  1. Capacity for internal schemes versus funding for external schemes – developing and delivering such programmes internally is highly effective as they are routed in our institutional context and structures, but this requires significant expert staff resource to ensure an effective programme is offered. The solution to this is ‘outsourcing’ and offering funded places on external schemes, but this comes at a much higher cost with places limited by cost or the capacity of the external organisation. We have found a blended approach of internal and external schemes provides balance between cost and capacity; choice for participants, some who will prefer to work within an internal context and others who would prefer to engage with external networks; and also offers more varied and targeted options (for example, 100 BWPN). 
  2. Due to underrepresentation and the scale of the University, we may not always reach the diverse staff groups who are eligible for such schemes to highlight the opportunities to them. For example, we see greater diversity within the Directorate of Estates and Facilities but a significant proportion of these staff do not work in roles with computer access, so may miss information about the opportunities. To overcome this, we increasingly promote these schemes through varied channels including news articles, newsletters, meetings, staff networks, EDI structures etc. 
  3. While improving, the current limited pipeline of eligible minority colleagues and senior enough levels to take part in these schemes presents a challenge for uptake. For example, participation on the academic and researcher strands of 100 BWPN is low, reflecting the institutional and sector-wide picture. However, our participation and improved inclusive recruitment processes will (hopefully) increase the pool in the coming years.

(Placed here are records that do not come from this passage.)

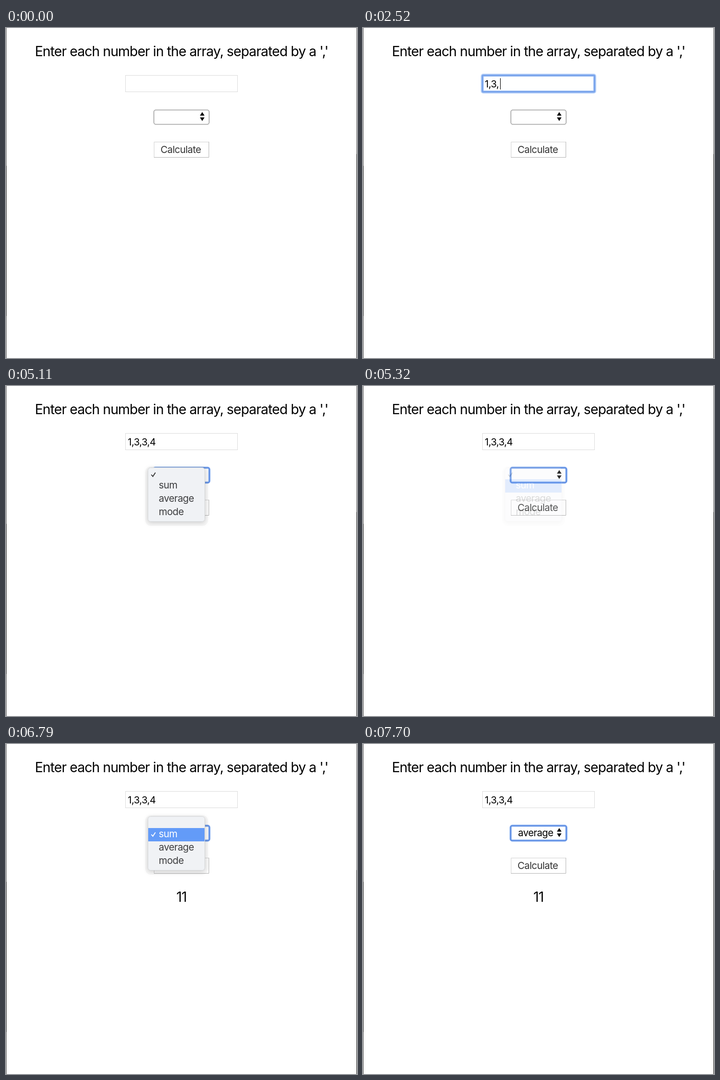
Write an HTML page that moves like this. It is 686 px wide and 644 px high and loops after 8000 ms.

```html
<!DOCTYPE html>
<html lang="en">
<head>
<meta charset="utf-8">
<title>Array calculator</title>
<style>
  html, body { margin: 0; width: 100%; height: 100%; overflow: hidden; background: #fff; }
  svg { display: block; }
  text {
    font: 19px Inter, "Liberation Sans", sans-serif;
    font-optical-sizing: none;
    letter-spacing: -.027em;
  }
  .big { font-size: 26.6px; letter-spacing: -.032em; text-anchor: middle; }
  .label { fill: #333; }
  .line { fill: none; stroke: #ccc; }
  .glow { fill: none; stroke: #c3d9fa; stroke-width: 6; }
  .ring { fill: none; stroke: #7ba5ec; stroke-width: 3.4; }
  #selectFocus .ring { stroke: #5f8ee3; stroke-width: 2.6; }
  #selectFocus .glow { stroke-width: 5; }
  #buttonFocus .ring { stroke: #88aef0; stroke-width: 4; }
  #panel { filter: drop-shadow(0 2px 4px rgba(0, 0, 0, .16)); }
</style>
</head>
<body>
<svg width="686" height="644" viewBox="0 0 686 644">
  <path d="M.5 0V269M685.5 0V246" stroke="#666"/>
  <path d="M.5 269V562M685.5 246V644" stroke="#222"/>
  <path d="M.5 562V644" stroke="#555"/>

  <text class="big" x="343" y="55">Enter each number in the array, separated by a ','</text>

  <rect class="line" x="233.5" y="92.5" width="219" height="32" style="stroke:#ddd"/>
  <g id="inputFocus">
    <rect class="glow" x="233" y="92" width="220" height="33" rx="2"/>
    <rect class="ring" x="233.5" y="92.5" width="219" height="32" rx="1.5"/>
  </g>
  <text id="typed" x="238" y="116"></text>
  <path id="caret" d="M0 98V120" stroke="#000"/>

  <rect x="289" y="160" width="108" height="28" rx="4" fill="#fff" stroke="#a6a6a6" stroke-width="1.6"/>
  <g id="selectFocus">
    <rect class="glow" x="288.5" y="159.5" width="109" height="29" rx="4"/>
    <rect class="ring" x="288.5" y="159.5" width="109" height="29" rx="3"/>
  </g>
  <text id="value" x="303" y="180"></text>
  <path d="M379 171L383.5 164L388 171ZM379 174.5H388L383.5 181.5Z"/>

  <g id="buttonFocus">
    <rect class="glow" x="287.5" y="220.5" width="111" height="34" rx="4"/>
    <rect class="ring" x="287.5" y="220.5" width="111" height="34" rx="2"/>
  </g>
  <path id="edgeTop" class="line" d="M289.5 252V222.5H396"/>
  <path id="edgeBottom" class="line" d="M289 252.5H396.5V222"/>
  <text class="label" x="302" y="244">Calculate</text>

  <text id="result" class="big" x="343" y="308">11</text>

  <g id="menu">
    <g id="panel">
      <rect x="272" y="157" width="123" height="116" rx="11" fill="#000" opacity=".035"/>
      <rect x="277.5" y="159.5" width="111" height="105" rx="5" fill="#f0f2f5" stroke="#d6d8da"/>
    </g>
    <rect id="hover" x="278" width="110" fill="#639bf8"/>
    <path id="check" d="M284 173L287 176.5L292 169" fill="none" stroke-width="1.7"/>
    <text class="item" x="298.5" y="200">sum</text>
    <text class="item" x="298.5" y="226">average</text>
    <text class="item" x="298.5" y="252">mode</text>
  </g>
</svg>
<script>
const LOOP = 8000, STEP = 70;
const $ = id => document.getElementById(id);
const show = (id, on) => $(id).style.display = on ? "" : "none";
const set = (id, attrs) => Object.entries(attrs).forEach(([k, v]) => $(id).setAttribute(k, v));
const items = document.querySelectorAll(".item");

// [time, characters typed, caret x or 0 when hidden]
const typing = [
  [0, 0, 0], [770, 0, 239], [1190, 1, 248], [1610, 2, 253], [2100, 2, 0],
  [2380, 3, 264], [2520, 4, 268.5], [3010, 5, 280], [3150, 6, 284],
  [3570, 7, 295.5], [4130, 7, 0]
];

// Row 0 is the blank option
const menus = [
  { open: 4480, move: 4760, pick: 5040, from: 0, to: 1 },
  { open: 6790, move: 7070, pick: 7280, from: 1, to: 2 }
];
const fade = [1, 1, 1, .55, .18];

function drawMenu(t) {
  const m = menus.find(m => t >= m.open && t < m.pick + fade.length * STEP);
  show("menu", m);
  if (!m) return;
  const step = Math.floor((t - m.pick) / STEP);
  const blink = step === 0 || step === 1;
  const row = blink ? -1 : t < m.move ? m.from : m.to;
  set("menu", {
    transform: `translate(0 ${m.from ? -18 : 0})`,
    opacity: step < 0 ? 1 : fade[step]
  });
  show("hover", row >= 0);
  set("hover", row ? { y: 156 + 26 * row, height: 26 } : { y: 163.5, height: 18.5 });
  set("check", {
    transform: `translate(0 ${m.from ? 21.5 : 0})`,
    stroke: row === m.from ? "#fff" : "#333"
  });
  items.forEach((el, i) => el.setAttribute("fill", row === i + 1 ? "#fff" : "#3c3d3f"));
}

function draw(t) {
  const [, count, caret] = typing.findLast(k => t >= k[0]);
  $("typed").textContent = "1,3,3,4".slice(0, count);
  show("caret", caret);
  set("caret", { transform: `translate(${caret} 0)` });

  const buttonOn = t >= 5600 && t < 6790;
  show("inputFocus", t >= 770 && t < 4480);
  show("selectFocus", t >= 4480 && !buttonOn);
  show("buttonFocus", buttonOn);

  const pressed = t >= 5600 && t < 5810;
  $("edgeTop").style.stroke = pressed ? "#aaa" : "#d4d4d4";
  $("edgeBottom").style.stroke = pressed ? "#d4d4d4" : "#b8b8b8";

  $("value").textContent = t < 5390 ? "" : t < 7630 ? "sum" : "average";
  show("result", t >= 5810);
  drawMenu(t);
}

const start = performance.now();
function tick() {
  draw((performance.now() - start) % LOOP);
  requestAnimationFrame(tick);
}
tick();
</script>
</body>
</html>
```
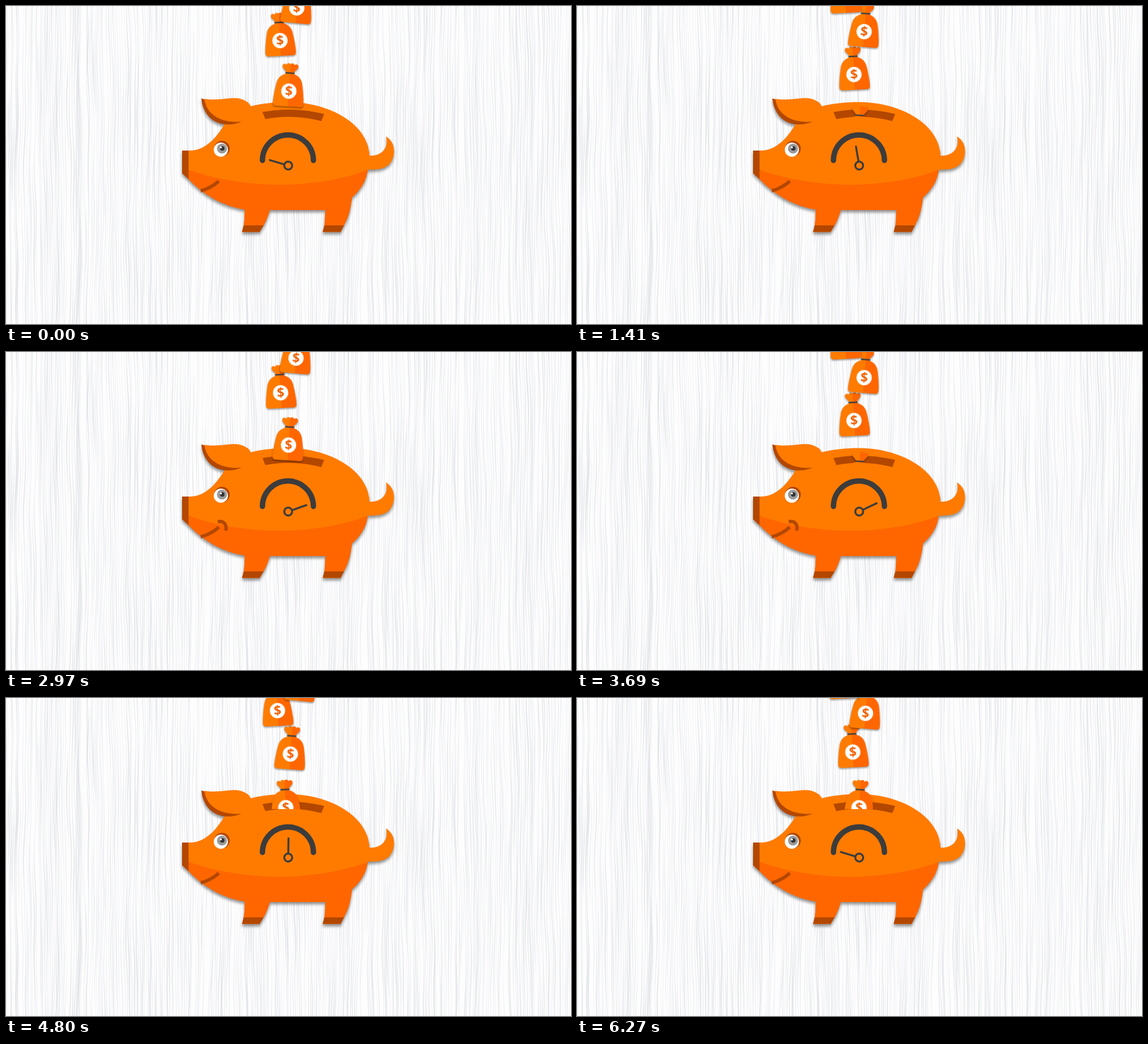
Write an HTML page with a canvas that moves like this. It is 998 px wide and 561 px high and loops after 6.3 s.

```html
<!DOCTYPE html>
<html lang="en">
<head>
<meta charset="utf-8">
<title>Piggy bank</title>
<style>
  html, body { margin: 0; width: 100%; height: 100%; overflow: hidden; background: #fdfdfd; }
  canvas, svg { position: absolute; left: 0; top: 0; width: 998px; height: 561px; display: block; }
  .pig { filter: drop-shadow(0 4px 2.5px rgba(0, 0, 0, .42)); }
  .bag { filter: drop-shadow(0 2px 1.5px rgba(0, 0, 0, .38)); }
  .main { fill: #ff7b00; }
  .deep { fill: #ff6600; }
  .dark { fill: #b34700; }
  .line { fill: none; stroke: #3c3c3c; stroke-linecap: round; }
  .smile { fill: none; stroke: #b34700; stroke-width: 6; }
  .eye { transform-origin: 380px 254px; }
  text { font: 700 23px "Open Sans", "Noto Sans", sans-serif; fill: #f06000; text-anchor: middle; }
</style>
</head>
<body>
<canvas id="wood" width="998" height="561"></canvas>
<svg viewBox="0 0 998 561">
  <defs>
    <path id="body" d="M311,255 H323 C352,256 371,232 384,212 L396,190 L432,177
      C450,172 475,169.5 498,169.5 C577,170 641,212 642,264
      C662,265 677,252 671,230 C690,241 688,266 678,278 C668,289 655,288 639,289
      C636,312 624,326 611,338 C609,360 604,374 597,387 L591,398.5 H559.5 L562.5,387 Q564,373 564,360
      H466 Q462,375 455,387 L448,398.5 H417 L420,387 Q422,373 421.5,359
      C385,353 352,336 323,306 L311,295 Z"/>
    <clipPath id="bodyClip"><use href="#body"/></clipPath>
    <clipPath id="aboveSlot"><rect width="998" height="196"/></clipPath>
    <clipPath id="rightHalf"><rect y="-60" width="40" height="100"/></clipPath>
    <g id="sack">
      <path d="M-7,-33 C-9,-38 -14,-40 -14,-44 C-14,-48 -9,-49 -7,-46 C-6,-50 -1,-50 0,-47
        C1,-50 6,-50 7,-46 C9,-49 14,-48 14,-44 C14,-40 9,-38 7,-33 Z"/>
      <path d="M-7,-34 H7 L8,-30 C17,-27 21,-21 22.5,-14 C24.5,-4 26.5,8 27,20 Q27.5,27 21,27
        H-21 Q-27.5,27 -27,20 C-26.5,8 -24.5,-4 -22.5,-14 C-21,-21 -17,-27 -8,-30 Z"/>
    </g>
    <g id="bag">
      <use href="#sack" class="main"/>
      <use href="#sack" class="deep" clip-path="url(#rightHalf)"/>
      <path class="line" stroke-width="2.6" d="M-7,-32 H7"/>
      <circle r="13.5" fill="#fff"/>
      <text y="8.2">$</text>
    </g>
  </defs>

  <g class="pig">
    <use href="#body" class="main"/>
    <g clip-path="url(#bodyClip)">
      <path class="deep" d="M300,280 L323,289 C420,324 550,324 642,288 V410 H300 Z"/>
      <path class="dark" d="M300,250 H322.5 V310 H300 Z M410,387 H610 V400 H410 Z"/>
    </g>
    <path class="dark" d="M345,163 C347,186 362,209 392,209 Q405,209 416,204 L400,180 Z"/>
    <path class="main" d="M345,163 C378,169 396,159 415,164 Q429,168 433,178 L416,204
      C380,207 354,192 350.5,164 Z"/>
  </g>

  <path class="dark" d="M453,187 Q508,177 562,190.5 L557,203 Q508,190 458,199.5 Z"/>

  <circle cx="381.5" cy="251.5" r="13.8" fill="#b34700"/>
  <g class="eye" id="eye">
    <circle cx="379.5" cy="253.5" r="12.5" fill="#fff"/>
    <circle cx="381.5" cy="251.5" r="8.8" fill="#9b9b9b"/>
    <circle cx="382" cy="251.3" r="4" fill="#333"/>
    <circle cx="379.5" cy="249.5" r="1.8" fill="#fff"/>
  </g>

  <path class="smile" d="M344,326 Q361,322 376,309"/>
  <path class="smile" id="cheek" pathLength="1" d="M374,299.5 C384,297.5 391,304 388,315"/>

  <path class="line" stroke-width="9.5" d="M453,272.5 A45,45 0 0 1 543,272.5"/>
  <g id="needle" class="line" stroke-width="3.4">
    <circle r="7"/>
    <path d="M-7.5,0 H-34"/>
  </g>

  <g id="bags" clip-path="url(#aboveSlot)"></g>
</svg>
<script>
const $ = id => document.getElementById(id);
const clamp = v => Math.min(1, Math.max(0, v));
const smooth = v => v * v * (3 - 2 * v);

const STEP = 30, STEPS = 210, TURN = 106;
const CYCLE = 14;  // steps between two bags of the same side
const BLINKS = [8, 40, 84];

// w is the square root of the drop; gain is its growth per cycle
const SIDES = [
  { start: .66, gain: 6.78, x: w => 497 + .134 * (18.6 - w) ** 2, tilt: w => 6.2 - .17 * w },
  { start: 3.58, gain: 7.05, x: w => 479.5 + 2.25 * (w - 8.6) - .022 * (w - 8.6) ** 2, tilt: () => -3 }
];

function drawWood() {
  const c = $('wood').getContext('2d');
  let seed = 11;
  const rnd = () => (seed = (seed * 16807) % 2147483647) / 2147483647;
  c.fillStyle = '#fdfdfe';
  c.fillRect(0, 0, 998, 561);
  // neighbouring lines share one slow wobble
  const sway = (x, y) => 1.7 * Math.sin(y / 80 + x / 37) + .8 * Math.sin(y / 33 + x / 19);
  for (let x = -6; x < 1004; x += 1.8 + rnd() * 3) {
    const whole = rnd() < .75;
    const from = whole ? -60 : rnd() * 350;
    const to = whole ? 620 : from + 150 + rnd() * 300;
    const phase = rnd() * 6.3, width = .4 + rnd() * .8;
    c.fillStyle = `rgba(198,202,206,${.25 + rnd() * .25})`;
    const left = [], right = [];
    for (let y = from; y <= to; y += 5) {
      const mid = x + sway(x, y) + .5 * Math.sin(y / 21 + phase);
      const taper = clamp((y - from) / 50) * clamp((to - y) / 50);
      const half = width * taper * (.7 + .35 * Math.sin(y / 46 + phase * 2));
      left.push([mid - half, y]);
      right.unshift([mid + half, y]);
    }
    c.beginPath();
    left.concat(right).forEach(p => c.lineTo(...p));
    c.fill();
  }
}

const bags = Array.from({ length: 6 }, (_, i) => {
  const el = document.createElementNS('http://www.w3.org/2000/svg', 'g');
  el.setAttribute('class', 'bag');
  el.innerHTML = '<use href="#bag"/>';
  return { el, side: SIDES[i % 2], lap: i >> 1 };
});

function placeBags(n) {
  for (const b of bags) {
    const { start, gain, x, tilt } = b.side;
    const w = b.w = (start + gain * n / CYCLE) % gain + gain * b.lap;
    b.el.setAttribute('transform', `translate(${x(w)} ${w * w - 52}) rotate(${tilt(w)})`);
  }
  // the higher bag lies in front
  bags.sort((a, b) => b.w - a.w).forEach(b => $('bags').append(b.el));
}

function render(ms) {
  const k = Math.floor(ms / STEP) % STEPS;
  const n = k <= TURN ? k : 2 * TURN - k;  // plays forward, then back
  placeBags(n);
  const angle = 16.5 + 144.5 * smooth(clamp(n / 102));
  $('needle').setAttribute('transform', `translate(498.5 281.5) rotate(${angle})`);
  const grown = smooth(clamp((n - 55) / 16));
  $('cheek').style.strokeDasharray = `${grown} 2`;
  $('cheek').style.visibility = grown ? 'visible' : 'hidden';
  const open = Math.min(1, ...BLINKS.map(b => Math.abs(n - b) / 3));
  $('eye').style.transform = `scaleY(${.08 + .92 * open})`;
}

drawWood();
const begin = performance.now();
function tick() {
  render(performance.now() - begin);
  requestAnimationFrame(tick);
}
tick();
</script>
</body>
</html>
```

The future?

Faculty and University-level funding and buy-in mean we continue to invest in and evaluate the impact of these schemes on career trajectory and pipeline development, providing wrap-around support for participants to maximise benefit and opportunities, including networks, visibility with leaders and leadership projects to develop skills and experience within our internal context. We have embedded our continued participation and wraparound support into REC and Athena Swan action plans to enable continuation and will continue to bring cohorts together to facilitate internal networks and increase sense of belonging for those from minoritised groups. 

We are also exploring similar development schemes for Disabled and LGBT staff and will continue to take an intersectional approach to recruitment and selection for these programmes.

Advice for other members

Don’t see this as ‘training’ for individuals. You should 

  1. recognise that the context and ‘system’ that minoritised individuals are working in needs ‘fixing’, not the individual
  2. consider contextual opportunities and support for the individuals so they can implement their learning and develop within their local context to increase the impact and relevance of the programme on their day-to-day working life and environment.

Web Links: 

Advance HE shares a range of practice and approaches to charters awards. Case studies/example applications illustrate one approach to race/gender equality work but there are a variety of successful approaches and we recommend charter members consider their local evidence-base and context when deciding how to advance equality in their setting.